** Dataset **
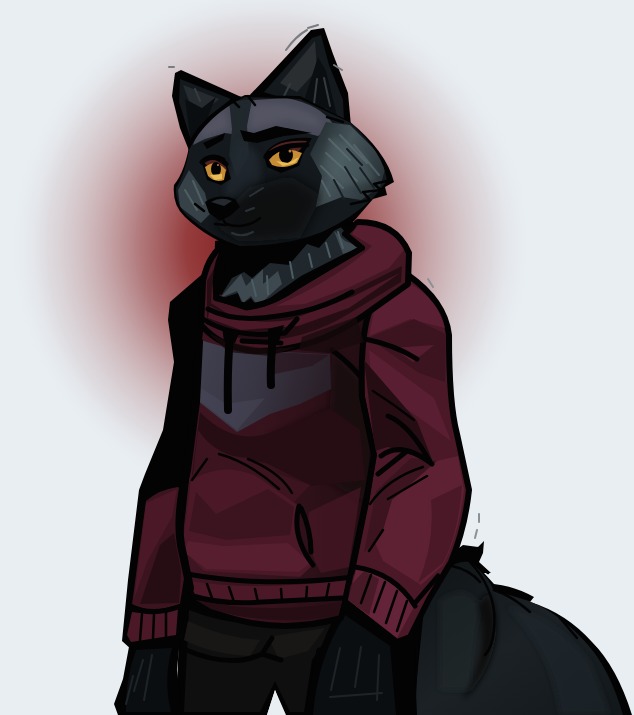
<!DOCTYPE html>
<html lang="en">
<head>
<meta charset="utf-8">
<title>Wolf in a red hoodie</title>
<style>
:root{--paper:#e8eef2;--ink:#030304;--fur:#14191d;--fur-deep:#0b0e11;--fur-mid:#20282d;--fur-light:#3d494f;--brow:#4a4b59;--hoodie:#4a1827;--hoodie-light:#632338;--hoodie-mid:#3b1420;--hoodie-dark:#260d14;--hoodie-deep:#170a0d;--print:#383744;--amber:#c58c35;--gold:#e8bd55}
html,body{margin:0;height:100%;overflow:hidden;background:var(--paper)}
svg{display:block;width:634px;height:715px}
.ink{fill:var(--ink)}.fur{fill:var(--fur)}.fur-deep{fill:var(--fur-deep)}.fur-mid{fill:var(--fur-mid)}.fur-light{fill:var(--fur-light)}
.brow{fill:var(--brow)}.red{fill:var(--hoodie)}.red-light{fill:var(--hoodie-light)}.red-mid{fill:var(--hoodie-mid)}.red-dark{fill:var(--hoodie-dark)}.red-deep{fill:var(--hoodie-deep)}
.line{fill:none;stroke:var(--ink);stroke-width:5;stroke-linecap:round;stroke-linejoin:round}
.thin{stroke-width:2.5}.bold{stroke-width:8}
.hair{fill:none;stroke-linecap:round;stroke-width:2}
.outlined{stroke:var(--ink);stroke-width:6;stroke-linejoin:round}
</style>
</head>
<body>
<svg viewBox="0 0 634 715" role="img" aria-label="Dark-furred wolf with amber eyes wearing a maroon hoodie, a red glow behind">
<defs>
<radialGradient id="glow" gradientUnits="userSpaceOnUse" cx="271" cy="246" r="262" fx="262" fy="246">
<stop offset="0" stop-color="#7d1416"/><stop offset=".3" stop-color="#8f2f30" stop-opacity=".93"/><stop offset=".48" stop-color="#a35a5c" stop-opacity=".8"/><stop offset=".66" stop-color="#b98a8d" stop-opacity=".6"/><stop offset=".85" stop-color="#cfbfc3" stop-opacity=".4"/><stop offset="1" stop-color="#e8eef2" stop-opacity="0"/>
</radialGradient>
<linearGradient id="tail-tone" x1="0" y1="0" x2="1" y2="1"><stop offset="0" stop-color="#0f1316"/><stop offset=".5" stop-color="#1b2125"/><stop offset="1" stop-color="#12171a"/></linearGradient>
<linearGradient id="cheek-tone" x1="0" y1="0" x2="1" y2=".5"><stop offset="0" stop-color="#1b2327"/><stop offset=".5" stop-color="#46555a"/><stop offset="1" stop-color="#2a3439"/></linearGradient>
<linearGradient id="body-tone" x1="0" y1="0" x2="1" y2="0"><stop offset="0" stop-color="#3f1522"/><stop offset=".45" stop-color="#35121c"/><stop offset="1" stop-color="#1e0c11"/></linearGradient>
<linearGradient id="print-tone" x1="0" y1="0" x2="1" y2=".2"><stop offset="0" stop-color="#40404f"/><stop offset=".5" stop-color="#393644"/><stop offset="1" stop-color="#2a2029"/></linearGradient>
<filter id="soft" x="-20%" y="-20%" width="140%" height="140%"><feGaussianBlur stdDeviation="3"/></filter>
<filter id="softer" x="-30%" y="-30%" width="160%" height="160%"><feGaussianBlur stdDeviation="7"/></filter>
<clipPath id="head-clip"><path d="M189 150Q186 172 176 188Q176 207 190 218Q213 238 240 246Q288 246 322 232Q352 218 372 199L387 181Q384 154 351 123L300 99L245 97Q207 115 189 150Z"/></clipPath>
</defs>

<rect width="634" height="715" fill="#e8eef2"/>
<circle cx="271" cy="246" r="262" fill="url(#glow)"/>

<g id="tail">
<path class="ink" d="M440 562L463 545L478 547L484 541L483 553L479 562L491 573L484 573L494 584Q514 586 534 597L530 602Q566 613 592 642Q617 667 632 715H400V610Z"/>
<path fill="url(#tail-tone)" d="M425 600Q443 559 470 562Q490 578 493 590L529 601Q561 614 588 645Q610 670 623 715H413Z"/>
<g filter="url(#soft)">
<path class="fur-mid" opacity=".6" d="M506 606Q554 615 590 662L610 714H560Q552 650 506 606Z"/>
<path class="fur-mid" opacity=".5" d="M440 600Q470 580 480 610L470 690H440Z"/>
<path class="fur-deep" d="M488 592Q502 620 492 653Q484 680 462 700Q490 650 477 605Z"/>
</g>
<path class="line thin" d="M470 562Q498 592 494 630Q492 648 485 655M494 590Q512 596 530 612M452 566Q470 570 480 582M560 618L577 638M478 548L466 558L488 573"/>
<path class="hair" stroke="#8b9297" d="M479 514V522M477 530L475 538M428 279L433 287"/>
</g>

<g id="trousers">
<path class="ink" d="M180 606L187 585H345L420 625L415 715H286L275 690L267 715H176Z"/>
<path fill="#100f10" d="M189 610Q250 635 340 618L312 660L304 712H290L275 681L260 712H184Z"/>
<path fill="#191716" d="M188 621Q223 638 260 640L250 656Q211 654 184 640ZM268 637L325 628L308 651L279 659Z"/>
<path class="line" d="M186 650Q231 669 262 654L272 638M262 654L281 660M307 715L319 650"/>
<path fill="#e8eef2" d="M275 690L284 715H267Z"/>
</g>

<g id="far-hand">
<path class="ink" d="M131 636L180 638L177 670L182 715H118L114 704L123 679Z"/>
<path class="fur-deep" d="M136 650L172 648Q163 680 171 712H126Q125 680 136 650Z"/>
<path class="hair" stroke="#1d2428" d="M143 660L134 691M152 655L144 700M133 676L126 704"/>
</g>

<g id="near-hand">
<path class="ink" d="M342 602L398 640L414 648L417 715H306Q308 665 342 602Z"/>
<path class="fur-deep" d="M345 615L390 646L396 715H313Q317 660 345 615Z"/>
<path class="hair" stroke="#1d2327" d="M340 648L331 690M361 647L355 687M379 655L377 700M330 697L382 693"/>
</g>

<g id="far-arm">
<path class="ink" d="M207 270L170 302L168 320L174 362L163 430L145 474L139 490L128 580L122 641L132 650L178 641L193 590L207 470L215 340Z"/>
<path class="red-mid" d="M146 501Q160 489 178 487L184 492L176 530L185 572L180 604Q151 614 132 604Z"/>
<path class="red" d="M146 503L177 489L172 517L148 560L134 599Z"/>
<path class="red-dark" d="M160 545L174 533L181 571L179 603L140 604Z"/>
<path class="red" d="M132 612Q155 616 178 608L176 635L131 642L127 635Z"/>
<path class="line thin" d="M142 614L140 640M154 615L153 638M166 612L166 636"/>
<path class="line" d="M131 607Q152 617 181 606"/>
</g>

<g id="hoodie-body">
<path class="outlined" fill="url(#body-tone)" d="M205 290L199 340L196 400L187 470L180 535L190 588Q193 604 216 613Q276 636 341 618L350 583L370 482L386 320L352 290Z"/>
<path class="red-deep" opacity=".75" filter="url(#soft)" d="M332 350L370 390L374 482L360 500L318 475L296 448L268 437L330 408Z"/>
<path class="red-dark" d="M200 412Q231 444 266 434L332 410L360 430L365 480L312 486L266 463L224 456L192 475Z"/>
<path class="red-mid" d="M198 430Q217 458 250 458L279 474L310 485L294 502L236 480L192 481Z"/>

<g id="pocket">
<path class="red" d="M191 480Q223 461 256 476L299 506Q292 535 313 565L300 577L204 571L182 549Z"/>
<path class="red-light" opacity=".55" d="M188 541L223 546L288 543L310 563L299 572L206 569L184 552Z"/>
<path class="red-mid" d="M196 492L216 514L268 489L294 507L290 535L226 540L189 531Z"/>
<path class="red" d="M309 512L361 487L349 567L321 573Q304 546 309 512Z" opacity=".65"/>
<path class="line" d="M299 506Q291 536 313 565M301 508Q311 530 311 552"/>
<path class="line thin" d="M219 454Q249 462 279 489M248 459Q280 472 292 493M192 480L207 459"/>
</g>

<g id="waistband">
<path class="red" d="M189 581Q262 592 349 579L343 596Q265 610 196 597Z"/>
<path class="red-dark" d="M196 600Q265 615 342 602L336 616Q267 627 211 609Z"/>
<path class="line" d="M187 574Q265 588 353 577M193 596Q222 605 262 602L342 598"/>
<path class="line thin" d="M207 584L212 598M229 587L234 602M255 589L258 602M281 589L282 602M307 587L306 601M329 584L326 599"/>
</g>

<path id="chest-print" fill="url(#print-tone)" d="M200 340L235 350L330 354L331 389L300 404L270 414L237 432L198 401Z"/>
<path fill="#4a4b5c" opacity=".45" d="M201 388L226 404L265 398L237 430L199 400Z"/>
<path class="red-dark" opacity=".55" d="M271 352L329 355L312 366L270 375Z"/>
<path class="line" d="M332 350Q360 371 372 394"/>
<path class="line bold" d="M199 342L196 402L187 470Q176 515 181 545L190 588"/>
</g>

<g id="near-arm">
<path class="outlined" fill="#4a1827" d="M408 275Q445 301 449 335Q449 404 457 434L469 490Q465 528 451 562L429 599L410 637L397 642L345 601L351 572L367 495L374 455L362 397Q360 335 370 310Z"/>
<path class="red-light" opacity=".7" d="M406 281Q440 300 445 328L410 319L369 336L374 312Z"/>
<path class="red-mid" d="M368 338L414 319L446 334L445 382L419 373Z"/>
<path class="red-light" opacity=".65" d="M393 348L434 345L413 362ZM369 350L434 398L451 441L421 419L371 384Z"/>
<path class="red-dark" d="M364 360L417 421L433 462L388 447L375 451Z"/>
<path class="red-light" opacity=".8" d="M383 501L437 461L458 456L464 490Q459 535 443 565L421 585L383 561L370 531Z"/>
<path class="red-mid" d="M376 491L411 458L437 461L392 500L383 530L364 553Z"/>
<path class="red" d="M431 500L462 485Q459 532 443 563L418 583Q435 544 431 500Z"/>
<path class="line" d="M365 339Q395 345 417 359M388 416Q410 425 430 462M381 456Q401 440 432 464M378 474L407 451M362 395L374 455L367 500L352 573"/>
<path class="line thin" d="M373 391Q395 405 414 420M370 504Q388 478 423 467M427 476L388 499M383 530L369 551"/>
<path class="red-light" d="M357 567Q390 574 414 607L397 638L348 600Z"/>
<path class="red-mid" d="M350 586L364 571L379 579L369 615L348 600Z" opacity=".65"/>
<path class="line" d="M355 567Q395 573 415 606M415 603L438 576"/>
<path class="line thin" d="M371 575L361 603M385 582L374 612M397 591L386 623M407 601L397 631"/>
</g>

<g id="neck">
<path class="ink" d="M215 241L350 215L364 247L300 301L250 311L214 291Z"/>
<path class="fur-mid" d="M219 299L232 278L244 272L252 278L270 263L289 265L307 244L319 248L339 225L350 238L361 247L342 255L301 276L257 307L251 298L242 304L238 293Z"/>
<path class="fur-light" d="M220 298L241 274L246 286L263 269L263 284L278 271L282 284L258 306L251 296L243 303L237 291ZM334 231L343 254L360 247L345 241Z"/>
<path class="hair" stroke="#4c5c63" d="M252 280L256 296M267 276L268 294M290 262L293 278M309 254L312 267M326 243L330 257M338 232L343 248"/>
</g>

<g id="hood">
<path class="outlined" fill="#421622" d="M229 242Q209 251 203 281L201 325Q221 348 255 351Q312 352 363 316L408 284L409 253Q396 222 358 222L345 234L362 248Q326 269 296 287Q267 307 246 306L216 298Q220 268 229 242Z"/>
<path class="red-light" opacity=".65" d="M357 225Q393 226 404 250L389 268L350 287L305 304L276 306Q340 277 372 246L352 234Z"/>
<path class="red-dark" d="M226 248Q211 270 211 303L234 318L292 316L352 291L402 266L401 282L350 313Q302 343 246 341L207 324L207 281Z"/>
<path class="red" d="M210 306Q243 327 290 320L354 296L400 273L349 308L298 326L241 330L208 318Z"/>
<path class="red-deep" d="M209 333Q246 353 296 347L270 356L228 352ZM302 337L356 317L364 342L329 353L299 350Z" opacity=".75"/>
<path class="line" d="M229 242Q212 261 216 298L246 308Q274 304 297 287L362 248M208 309Q233 322 270 317Q318 312 352 292M203 319Q233 339 285 333L297 319M242 341L281 343"/>
</g>

<g id="drawstrings">
<path class="line bold" d="M230 336Q227 370 228 410M273 337Q270 364 271 385"/>
<path class="ink" d="M222 327L240 331L235 343L224 341ZM268 329L284 325L279 341L268 343Z"/>
</g>

<g id="ears">
<path class="ink" d="M190 153L180 128L172 96L175 73L181 70L239 96L252 100L215 145Z"/>
<path class="fur" d="M190 137L179 102L180 79L231 99L204 120Z"/>
<path fill="#252b2e" d="M183 85L219 99L196 119L190 104Z"/>
<path class="fur-deep" d="M185 99L202 108L216 97L201 133L191 143Z"/>
<path class="ink" d="M246 99L269 75L311 30L324 28L333 54L348 93L351 126L300 111Z"/>
<path class="fur" d="M264 92L312 38L321 35L329 65L343 100L344 120L298 103Z"/>
<path fill="#2a2e31" d="M280 83L315 41L317 70L297 92Z"/>
<path class="fur-deep" d="M304 101L318 57L326 71L337 116L326 108L317 110Z"/>
<path class="hair" stroke="#343b3f" d="M324 78L330 106M317 79L314 104M290 84L284 96M195 89L200 101"/>
<path class="hair" stroke="#777d80" stroke-width="1" d="M286 50Q296 36 307 30M308 28L318 25M334 65L342 70M169 67H174"/>
</g>

<g id="head">
<path class="ink" d="M190 140Q186 170 174 185Q172 205 185 217Q208 239 239 249Q289 250 325 235L354 221L373 199L387 195L385 187L394 182Q386 151 349 121L300 96L245 95Q204 113 190 140Z"/>
<g clip-path="url(#head-clip)">
<rect class="fur" x="170" y="90" width="225" height="165"/>
<path class="brow" d="M193 145Q202 115 240 101L287 98Q321 105 333 124L318 136L286 128L252 137L225 133L205 139Z"/>
<path fill="#5b5b6b" opacity=".6" filter="url(#soft)" d="M250 106Q287 98 319 119L321 128L286 120L250 129ZM199 130L224 109L229 127L202 138Z"/>
<path class="fur-mid" d="M229 101L252 100L247 126L249 155L237 177L229 155L232 129Z"/>
<path fill="url(#cheek-tone)" d="M326 122L350 125L387 162L380 187L361 200L342 197L316 207L322 176L310 154Z"/>
<path fill="#57676a" opacity=".45" filter="url(#soft)" d="M332 136L364 155L376 180L343 187L322 166Z"/>
<path class="fur-light" opacity=".85" d="M189 170L205 193L210 214L201 223L180 207L178 190Z"/>
<path fill="#242c31" filter="url(#soft)" d="M239 139L258 153L262 182L242 201L224 194Z" opacity=".75"/>
<path class="fur-deep" filter="url(#softer)" d="M248 188L290 176L322 196L300 238L240 242L214 225Z" opacity=".8"/>
<g class="hair" stroke="#64757a" opacity=".55">
<path d="M329 139L350 160M340 135L367 163M326 153L357 181M321 166L343 188M354 145L379 175M322 181L330 196M185 190L197 210M193 181L203 204"/>
</g>
<path class="hair" stroke="#171f23" d="M345 167L361 193M360 168L374 188M334 180L344 199M347 149L362 165"/>
</g>
<path class="line thin" d="M391 180L374 184L381 190L363 192L370 200L351 204M327 117L343 122M231 99L239 107M248 96L255 105"/>
</g>

<g id="eyes">
<path class="ink" d="M201 160Q213 150 225 158L231 179L221 185L207 180Z"/>
<path fill="#512020" d="M202 161Q212 153 224 160L227 171L208 166Z"/>
<path fill="#c58c35" d="M205 167Q216 158 226 170L224 180Q215 183 208 176Z"/>
<ellipse cx="216" cy="169" rx="5" ry="7" class="ink"/>
<path fill="#e8bd55" d="M210 175L222 174L222 179L215 180Z"/>
<path class="ink" d="M264 155Q275 136 312 138L303 154L299 166L281 173L267 167Z"/>
<path fill="#512222" d="M269 151Q280 139 307 141L299 151L281 150Z"/>
<path fill="#c58c35" d="M269 160Q282 144 302 153L297 163Q284 170 272 165Z"/>
<ellipse cx="286" cy="155" rx="7" ry="8" class="ink"/>
<path fill="#e8bd55" d="M276 161L288 163L299 157L295 163L283 166Z"/>
<circle cx="290" cy="151" r="1.5" fill="#b67b3a"/><circle cx="218" cy="165" r="1" fill="#b67b3a"/>
<path class="line" d="M202 162Q213 152 226 164M266 157Q279 144 307 145"/>
<path class="ink" d="M203 143L225 133L223 140L207 149ZM240 130L254 133L276 126L312 133L284 136L257 143L244 141Z"/>
</g>

<g id="muzzle">
<path class="ink" d="M205 202Q218 193 235 199L240 207L230 216L220 221L209 213Z"/>
<path fill="#242a2f" d="M211 202Q221 196 232 201L224 206Z"/>
<path class="line thin" d="M222 218L226 224Q241 229 256 221L260 218M204 211L195 204M226 225L215 224"/>
<path class="hair" stroke="#293136" d="M232 233Q242 238 253 232M246 211L254 208M250 196L263 188"/>
</g>
</svg>
</body>
</html>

** What this task involves **
From the material above, set down exactly the lines starting at the one with "145Q202 115 240" and ending at the one with "136L364 155L376 180L343", end lines included.

** Exercise solution **
<path class="brow" d="M193 145Q202 115 240 101L287 98Q321 105 333 124L318 136L286 128L252 137L225 133L205 139Z"/>
<path fill="#5b5b6b" opacity=".6" filter="url(#soft)" d="M250 106Q287 98 319 119L321 128L286 120L250 129ZM199 130L224 109L229 127L202 138Z"/>
<path class="fur-mid" d="M229 101L252 100L247 126L249 155L237 177L229 155L232 129Z"/>
<path fill="url(#cheek-tone)" d="M326 122L350 125L387 162L380 187L361 200L342 197L316 207L322 176L310 154Z"/>
<path fill="#57676a" opacity=".45" filter="url(#soft)" d="M332 136L364 155L376 180L343 187L322 166Z"/>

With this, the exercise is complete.